Questions and answers
WHO report on the global tobacco epidemic, 2011
Question: What is the outlook for tobacco control?
Answer: Again, if current trends persist, tobacco use could kill 8 million people each year by 2030. But, actions by governments and society could blunt the tobacco epidemic's advance. We know what policies work to control tobacco. Again, more political will is essential.
That said, it is likely that, over time, WHO's surveillance of the tobacco epidemic will continue to show that more people are being protected from second-hand smoke, helped to quit and adequately warned about the dangers of tobacco use, and that more governments will implement and enforce total bans on tobacco advertising, promotion and sponsorship and require higher taxes at rates that would effectively deter significant numbers of people from using tobacco.
WHO Director-General Margaret Chan's belief that "we hold in our hands the solution to the global tobacco epidemic" remains as true today as when she expressed it three years ago. Reversing the entirely preventable epidemic of tobacco must be a top public health priority.
Question: What is the basis of your optimism that a significant dent can be made in the tobacco epidemic?
Answer: We have formidable tools with which to resist. Foremost is the WHO Framework Convention and its guidelines, which provide the foundation for countries to implement and manage tobacco control.
To help the Parties meet their commitments under the treaty, WHO provides them with technical assistance, including the MPOWER package of tobacco control measures.
Not to be underestimated is the great momentum that tobacco control efforts have gained in recent years.

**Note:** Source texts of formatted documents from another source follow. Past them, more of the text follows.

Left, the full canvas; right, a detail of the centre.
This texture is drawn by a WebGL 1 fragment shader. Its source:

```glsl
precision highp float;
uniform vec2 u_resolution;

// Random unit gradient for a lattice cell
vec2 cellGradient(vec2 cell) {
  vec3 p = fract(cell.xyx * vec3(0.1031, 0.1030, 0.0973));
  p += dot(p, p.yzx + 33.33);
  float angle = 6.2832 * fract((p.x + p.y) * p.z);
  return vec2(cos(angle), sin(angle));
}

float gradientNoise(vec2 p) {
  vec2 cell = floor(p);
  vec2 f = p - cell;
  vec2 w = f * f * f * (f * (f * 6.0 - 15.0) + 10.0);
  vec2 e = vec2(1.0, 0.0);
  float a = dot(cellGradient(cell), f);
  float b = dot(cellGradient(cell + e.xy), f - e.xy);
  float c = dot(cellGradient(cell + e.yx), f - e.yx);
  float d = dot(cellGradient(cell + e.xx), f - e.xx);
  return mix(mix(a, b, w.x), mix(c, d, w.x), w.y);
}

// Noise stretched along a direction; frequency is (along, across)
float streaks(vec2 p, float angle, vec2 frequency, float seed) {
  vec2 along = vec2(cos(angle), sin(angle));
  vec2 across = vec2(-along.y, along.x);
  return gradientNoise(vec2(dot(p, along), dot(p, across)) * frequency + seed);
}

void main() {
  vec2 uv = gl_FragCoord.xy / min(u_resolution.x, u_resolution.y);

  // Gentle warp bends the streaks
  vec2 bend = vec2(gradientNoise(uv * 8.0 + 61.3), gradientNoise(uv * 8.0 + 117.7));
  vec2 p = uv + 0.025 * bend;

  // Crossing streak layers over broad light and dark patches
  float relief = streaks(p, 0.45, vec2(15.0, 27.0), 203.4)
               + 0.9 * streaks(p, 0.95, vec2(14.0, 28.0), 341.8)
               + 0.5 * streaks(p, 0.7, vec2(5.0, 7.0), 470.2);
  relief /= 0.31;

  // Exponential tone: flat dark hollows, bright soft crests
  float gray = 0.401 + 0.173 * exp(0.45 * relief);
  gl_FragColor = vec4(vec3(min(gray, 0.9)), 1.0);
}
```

In some respects, the fight against tobacco has only just begun. Political will is increasing – not fast enough, but the trend is positive. Although tobacco control efforts remain underfunded, more money is being made available, much of it from private sources such as Bloomberg Philanthropies and the Bill & Melinda Gates Foundation. New partnerships are being formed and old ones reenergized.

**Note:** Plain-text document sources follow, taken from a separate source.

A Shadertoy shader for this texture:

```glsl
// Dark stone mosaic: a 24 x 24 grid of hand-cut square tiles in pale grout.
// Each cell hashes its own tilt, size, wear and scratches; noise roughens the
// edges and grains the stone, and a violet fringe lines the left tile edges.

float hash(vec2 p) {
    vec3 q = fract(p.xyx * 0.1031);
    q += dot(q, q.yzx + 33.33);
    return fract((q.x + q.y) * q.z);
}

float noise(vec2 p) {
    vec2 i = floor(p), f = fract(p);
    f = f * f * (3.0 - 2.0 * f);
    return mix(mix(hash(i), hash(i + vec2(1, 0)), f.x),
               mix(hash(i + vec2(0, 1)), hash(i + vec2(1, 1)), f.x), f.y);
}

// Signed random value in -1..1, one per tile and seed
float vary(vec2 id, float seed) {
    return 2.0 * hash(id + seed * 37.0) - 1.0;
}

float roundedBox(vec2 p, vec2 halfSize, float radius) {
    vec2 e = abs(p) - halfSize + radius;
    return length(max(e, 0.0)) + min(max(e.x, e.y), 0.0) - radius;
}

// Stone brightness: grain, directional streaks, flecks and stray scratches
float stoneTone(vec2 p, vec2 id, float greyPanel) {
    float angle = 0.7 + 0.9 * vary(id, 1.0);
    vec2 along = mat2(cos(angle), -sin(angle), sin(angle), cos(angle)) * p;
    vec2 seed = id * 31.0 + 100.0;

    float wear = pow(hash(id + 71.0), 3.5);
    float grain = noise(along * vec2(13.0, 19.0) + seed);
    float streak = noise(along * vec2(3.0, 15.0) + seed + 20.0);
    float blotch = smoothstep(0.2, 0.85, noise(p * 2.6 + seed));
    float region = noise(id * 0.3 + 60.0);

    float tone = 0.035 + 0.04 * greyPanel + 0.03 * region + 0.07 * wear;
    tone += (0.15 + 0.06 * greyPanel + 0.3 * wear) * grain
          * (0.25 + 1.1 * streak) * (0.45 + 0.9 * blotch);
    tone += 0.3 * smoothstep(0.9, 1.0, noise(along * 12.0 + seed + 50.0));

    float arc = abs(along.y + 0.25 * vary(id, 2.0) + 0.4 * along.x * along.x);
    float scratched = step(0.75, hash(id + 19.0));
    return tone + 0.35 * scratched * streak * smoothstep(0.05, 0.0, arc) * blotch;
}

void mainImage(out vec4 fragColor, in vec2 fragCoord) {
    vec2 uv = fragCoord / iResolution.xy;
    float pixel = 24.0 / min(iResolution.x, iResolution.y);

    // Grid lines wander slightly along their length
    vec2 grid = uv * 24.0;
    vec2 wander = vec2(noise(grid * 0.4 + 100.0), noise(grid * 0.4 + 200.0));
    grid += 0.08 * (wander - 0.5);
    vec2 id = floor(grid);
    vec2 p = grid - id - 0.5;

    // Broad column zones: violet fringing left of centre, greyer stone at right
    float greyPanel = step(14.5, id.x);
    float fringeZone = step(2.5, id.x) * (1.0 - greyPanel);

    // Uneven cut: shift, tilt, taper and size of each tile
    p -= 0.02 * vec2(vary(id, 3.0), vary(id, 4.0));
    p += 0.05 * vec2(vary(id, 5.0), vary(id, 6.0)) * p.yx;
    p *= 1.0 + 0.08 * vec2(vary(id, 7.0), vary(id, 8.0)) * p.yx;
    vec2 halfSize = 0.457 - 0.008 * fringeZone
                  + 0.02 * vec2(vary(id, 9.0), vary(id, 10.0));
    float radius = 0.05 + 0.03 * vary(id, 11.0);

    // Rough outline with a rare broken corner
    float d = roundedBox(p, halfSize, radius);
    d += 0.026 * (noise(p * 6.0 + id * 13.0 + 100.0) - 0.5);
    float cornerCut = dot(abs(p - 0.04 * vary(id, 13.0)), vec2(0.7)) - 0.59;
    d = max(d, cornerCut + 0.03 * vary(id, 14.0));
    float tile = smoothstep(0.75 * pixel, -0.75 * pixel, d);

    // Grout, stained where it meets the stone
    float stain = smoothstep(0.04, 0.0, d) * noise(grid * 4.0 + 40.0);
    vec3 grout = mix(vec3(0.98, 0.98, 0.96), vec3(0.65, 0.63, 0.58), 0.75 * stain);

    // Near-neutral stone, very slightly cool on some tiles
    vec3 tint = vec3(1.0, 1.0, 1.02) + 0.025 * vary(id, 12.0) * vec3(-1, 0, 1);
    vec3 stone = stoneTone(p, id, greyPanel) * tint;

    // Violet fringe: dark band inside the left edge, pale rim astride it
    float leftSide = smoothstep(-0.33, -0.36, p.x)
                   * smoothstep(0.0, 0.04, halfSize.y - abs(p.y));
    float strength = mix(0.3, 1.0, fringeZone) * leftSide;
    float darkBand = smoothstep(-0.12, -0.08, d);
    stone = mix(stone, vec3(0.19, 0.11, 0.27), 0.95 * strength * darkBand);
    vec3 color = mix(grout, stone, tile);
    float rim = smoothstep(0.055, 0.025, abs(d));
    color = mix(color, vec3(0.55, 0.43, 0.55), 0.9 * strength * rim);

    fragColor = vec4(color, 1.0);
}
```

Awareness is growing, too, that tobacco use imposes a huge burden on society. Tobacco use is a risk factor for six of the eight leading causes of death, including cardiovascular disease, cancer and tuberculosis. It is one of the leading causes of preventable death. It breeds poverty and stifles economic development. Primary wage-earners who die in middle age of a tobacco-related heart attack or brain stroke squander their economic potential and leave their families without means to buy food, clothing, shelter, education and health care. Money spent on tobacco is money not spent on these basic necessities.
All that said, we know that the challenge is huge and that success is not guaranteed. We need to work better and smarter to achieve our long-term goals.